Founders & Mental Health

The entrepreneurial spirit is filled with fire to create and launch businesses; however, this spirit is also plagued with a silent but deadly issue called mental health. According to a study by Michael Freeman, entrepreneurs are 50% more likely to experience a mental health condition.

Founders are:
2x more likely to suffer from depression
2x more likely to have suicidal thoughts
3x more likely to suffer from substance abuse
10X more likely to suffer from bipolar disorder

These issues tug at founder performance and the needs of the business. Depression and anxiety can contribute to burnout, toxic culture, employee turnover, and death.

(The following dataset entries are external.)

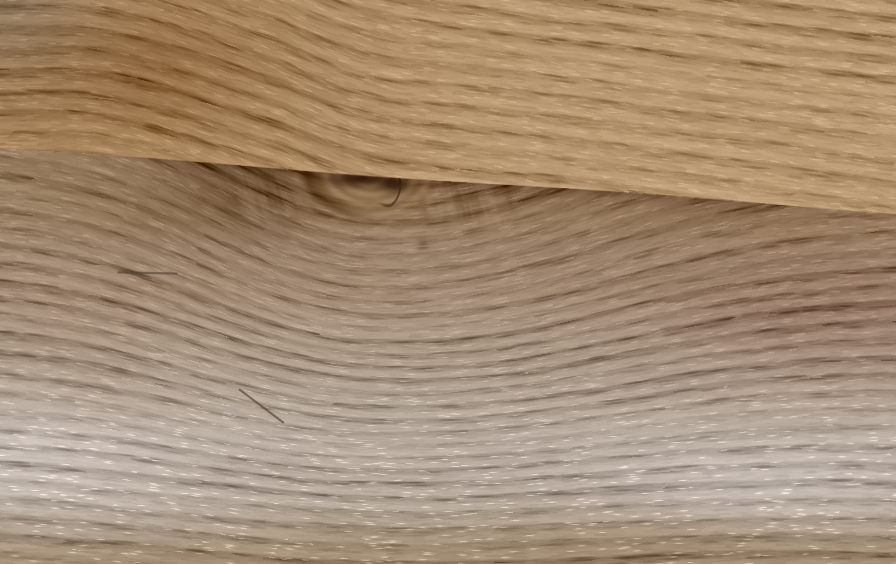
Reproduce this texture procedurally as a WebGL 2 fragment shader.

```glsl
#version 300 es
precision highp float;
// Two joined oak boards: sloping grain above, grain sagging round a half knot below.
uniform vec2 u_resolution;
out vec4 outColor;

vec2 hash2(vec2 p) {
  vec3 q = fract(vec3(p.xyx) * vec3(0.1031, 0.1030, 0.0973));
  q += dot(q, q.yzx + 33.33);
  return fract((q.xx + q.yz) * q.zy);
}

// Cellular noise: x = distance to nearest point, y = random value of its cell
vec2 cells(vec2 p) {
  vec2 id = floor(p), best = vec2(9.0, 0.0);
  for (int j = -1; j <= 1; j++)
    for (int i = -1; i <= 1; i++) {
      vec2 c = id + vec2(i, j), h = hash2(c);
      float d = length(c + h - p);
      if (d < best.x) best = vec2(d, hash2(c + 71.0).x);
    }
  return best;
}

float waves(vec2 p) {
  float sum = 0.0, amp = 0.5;
  for (int i = 0; i < 4; i++) {
    sum += amp * sin(p.x + 1.7 * sin(p.y + float(i)));
    p = mat2(1.5, 1.1, -1.1, 1.5) * p + 2.3;
    amp *= 0.55;
  }
  return sum;
}

float blob(vec2 p, vec2 centre, vec2 radius) {
  vec2 d = (p - centre) / radius;
  return exp(-dot(d, d));
}

float segment(vec2 p, vec2 a, vec2 b) {
  vec2 d = b - a;
  return length(p - a - d * clamp(dot(p - a, d) / dot(d, d), 0.0, 1.0));
}

// Height of a grain line once its bend is undone
float upperGrain(vec2 p) {
  return p.y + 0.14 * smoothstep(0.1, 0.72, p.x) + 0.13 * max(p.x - 0.5, 0.0);
}

float lowerGrain(vec2 p) {
  float x = p.x - 0.67;
  float sag = exp(-pow(abs(x) / (x < 0.0 ? 0.38 : 0.52), 2.0));
  return p.y + (0.04 + 0.17 * smoothstep(0.0, 0.62, p.y)) * sag + 0.025 * p.x;
}

// Growth rings: x = dark late wood, y = strength of this ring
vec2 rings(float v, float x, float count) {
  float phase = v * count + 0.25 * waves(vec2(x * 3.0, v * 9.0));
  float f = fract(phase);
  float strength = 0.35 + 0.65 * hash2(vec2(floor(phase), count)).x;
  return vec2(smoothstep(0.2, 0.75, f) * (1.0 - smoothstep(0.82, 1.0, f)), strength);
}

vec3 upperColour(vec2 p) {
  vec3 c = mix(vec3(0.67, 0.53, 0.37), vec3(0.74, 0.62, 0.47), smoothstep(0.2, 1.0, p.x));
  c = mix(c, vec3(0.58, 0.50, 0.41), 0.8 * blob(p, vec2(0.0, 1.0), vec2(0.16, 0.14)));
  return c - vec3(0.07, 0.08, 0.08) * blob(p, vec2(0.27, 0.88), vec2(0.22, 0.09));
}

vec3 lowerColour(vec2 p) {
  float y = p.y + 0.02 * waves(p * 4.0);
  vec3 c = mix(vec3(0.65, 0.57, 0.47), vec3(0.74, 0.69, 0.64), smoothstep(0.0, 0.13, y));
  c = mix(c, vec3(0.70, 0.63, 0.56), smoothstep(0.22, 0.38, y));
  c = mix(c, vec3(0.64, 0.54, 0.45), smoothstep(0.34, 0.54, y));
  c = mix(c, vec3(0.59, 0.48, 0.36), smoothstep(0.52, 0.66, y));
  c += vec3(0.07, 0.08, 0.10) * blob(p, vec2(0.05, 0.19), vec2(0.25, 0.09));
  c += vec3(0.05, 0.06, 0.08) * blob(p, vec2(1.36, 0.15), vec2(0.30, 0.07));
  c += vec3(0.03, 0.04, 0.05) * blob(p, vec2(0.0, 0.62), vec2(0.24, 0.16));
  c -= vec3(0.04, 0.06, 0.05) * blob(p, vec2(1.5, 0.42), vec2(0.35, 0.12));
  return c - vec3(0.09, 0.09, 0.08) * blob(p, vec2(0.44, 0.65), vec2(0.16, 0.08));
}

void main() {
  vec2 p = gl_FragCoord.xy / u_resolution.y;
  float soft = 1.0 / u_resolution.y;
  float seam = p.y - (0.737 - 0.072 * p.x + 0.002 * sin(p.x * 7.0));
  float upper = smoothstep(-soft, soft, seam);

  // Board colour, growth rings and elongated pores
  float v = mix(lowerGrain(p), upperGrain(p), step(0.0, seam));
  vec2 ring = rings(v, p.x, seam > 0.0 ? 27.0 : 31.0);
  vec3 colour = mix(lowerColour(p), upperColour(p), upper);
  vec2 pore = cells(vec2(p.x * 17.0, v * 150.0));
  vec2 fibre = cells(vec2(p.x * 45.0 + 9.0, v * 260.0));
  float dark = ring.x * ring.y;
  colour -= vec3(0.13, 0.135, 0.135) * dark * (0.65 + 0.6 * pore.y);
  colour -= 0.10 * smoothstep(0.55, 0.1, pore.x) * step(0.55, pore.y) * (0.25 + dark);
  colour += 0.055 * (fibre.y - 0.5) + 0.018 * waves(vec2(p.x * 5.0, v * 60.0));
  float gloss = smoothstep(0.45, 0.1, p.y);
  colour += (0.05 + 0.10 * gloss) * step(0.88, fibre.y) * smoothstep(0.5, 0.1, fibre.x);

  // Half knot: pale arcs, dark core and a curling crack
  float below = 1.0 - upper;
  vec2 k = (p - vec2(0.655, 0.692)) * vec2(1.0, 1.45);
  float r = length(k) + 0.004 * waves(p * 22.0);
  float knot = below * smoothstep(0.16, 0.07, r);
  colour = mix(colour, vec3(0.61, 0.49, 0.35) + 0.05 * sin(r * 260.0), 0.75 * knot);
  colour -= below * 0.16 * blob(vec2(r, 0.0), vec2(0.105, 0.0), vec2(0.012, 1.0)) * smoothstep(0.03, -0.06, k.x);
  float core = blob(p, vec2(0.635, 0.682), vec2(0.05, 0.012)) + blob(p, vec2(0.70, 0.672), vec2(0.025, 0.014));
  colour = mix(colour, vec3(0.27, 0.18, 0.11), below * min(0.9 * core, 0.9));
  float crack = abs(length(p - vec2(0.675, 0.672)) - 0.036 - 0.004 * sin(p.x * 120.0));
  crack = smoothstep(0.004, 0.001, crack) * smoothstep(0.665, 0.69, p.x) * below;
  colour = mix(colour, vec3(0.30, 0.19, 0.11), 0.75 * crack);
  colour -= 0.14 * blob(p, vec2(0.75, 0.567), vec2(0.010, 0.009));

  // Cross-grain shimmer beside the knot
  float shimmer = blob(p, vec2(0.84, 0.645), vec2(0.09, 0.04)) + blob(p, vec2(0.47, 0.65), vec2(0.07, 0.05));
  colour += below * 0.08 * shimmer * waves(vec2(p.x * 75.0 + p.y * 20.0, p.y * 9.0));

  // Shadow under the seam, lit edge above it, and two scratches
  float joint = smoothstep(0.12, 0.4, p.x) * smoothstep(1.6, 1.2, p.x);
  colour -= vec3(0.13, 0.14, 0.13) * joint * below * exp(seam * 60.0);
  colour += 0.04 * joint * upper * exp(-seam * 70.0);
  float scratch = min(segment(p, vec2(0.425, 0.309), vec2(0.502, 0.251)), segment(p, vec2(0.21, 0.517), vec2(0.313, 0.515)));
  colour = mix(colour, vec3(0.34, 0.27, 0.21), 0.7 * smoothstep(0.0015 + soft, 0.0005, scratch));

  outColor = vec4(clamp(colour, 0.0, 1.0), 1.0);
}
```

The perfect goal is to cultivate positive work environments and strive to reduce founders’ mental and emotional suffering. This is the right thing to do both for the human side and the business side.


Why is this such a problem?

Society shows business owners as someone that has their shit together. They’re strong, they’re dedicated, they’re the perfect people who are killing it in life. But the real story is that startup life and owning a business is one of the toughest experiences someone can go through.

Many founders are not ready for the struggle or success, nor do they know how to healthily manage it. One of the main trials founders aren’t prepared for is the financial risk and impact. Often times, founders go to friends and family or take out loans to raise money, but the weight of financial risk can lead to higher suicide rates and substance abuse issues.


Key to Success

As a founder myself, I have had moderate to severe depression before seeking help and support. I believe the key to strong company success is to address the mental health issues of owning a business. We are constantly reviewing spreadsheets, looking at cash flow, and payroll analysis – even in our sleep. So, what can we do to help ourselves and other founders?

Investors, banks, company executives need to take mental health seriously and be able to talk about it openly. This should be communicated weekly, much as you would with a cash flow statement. We need to include a line item in the P&L for wellness and self-care. Many founders are financially strapped, and people easily forget this. Just because a company may have closed new business or raised new capital doesn’t mean founders have access to personal capital to seek help and support.

It is time to be diligent and learn the warning signs of depression and burnout. The founders who are drowning in their own anxiety and fear will not be waving their hands for help.



The key to all of this is to support one another. Take our heads out of our smartphones and take a walk with another founder to have connections. The ability to recognize and support these silent but deadly issues will allow us to have a more sustainable entrepreneurial foundation. Don’t forget to keep your employees in-mind, mental health can affect anyone. Remember, help is out there, and no matter what you are going through personally, someone else has been down the same road as you.

Here’s a self-assessment you can use to determine your level of depression:

The National Suicide Prevention Hotline is a great resource and always available: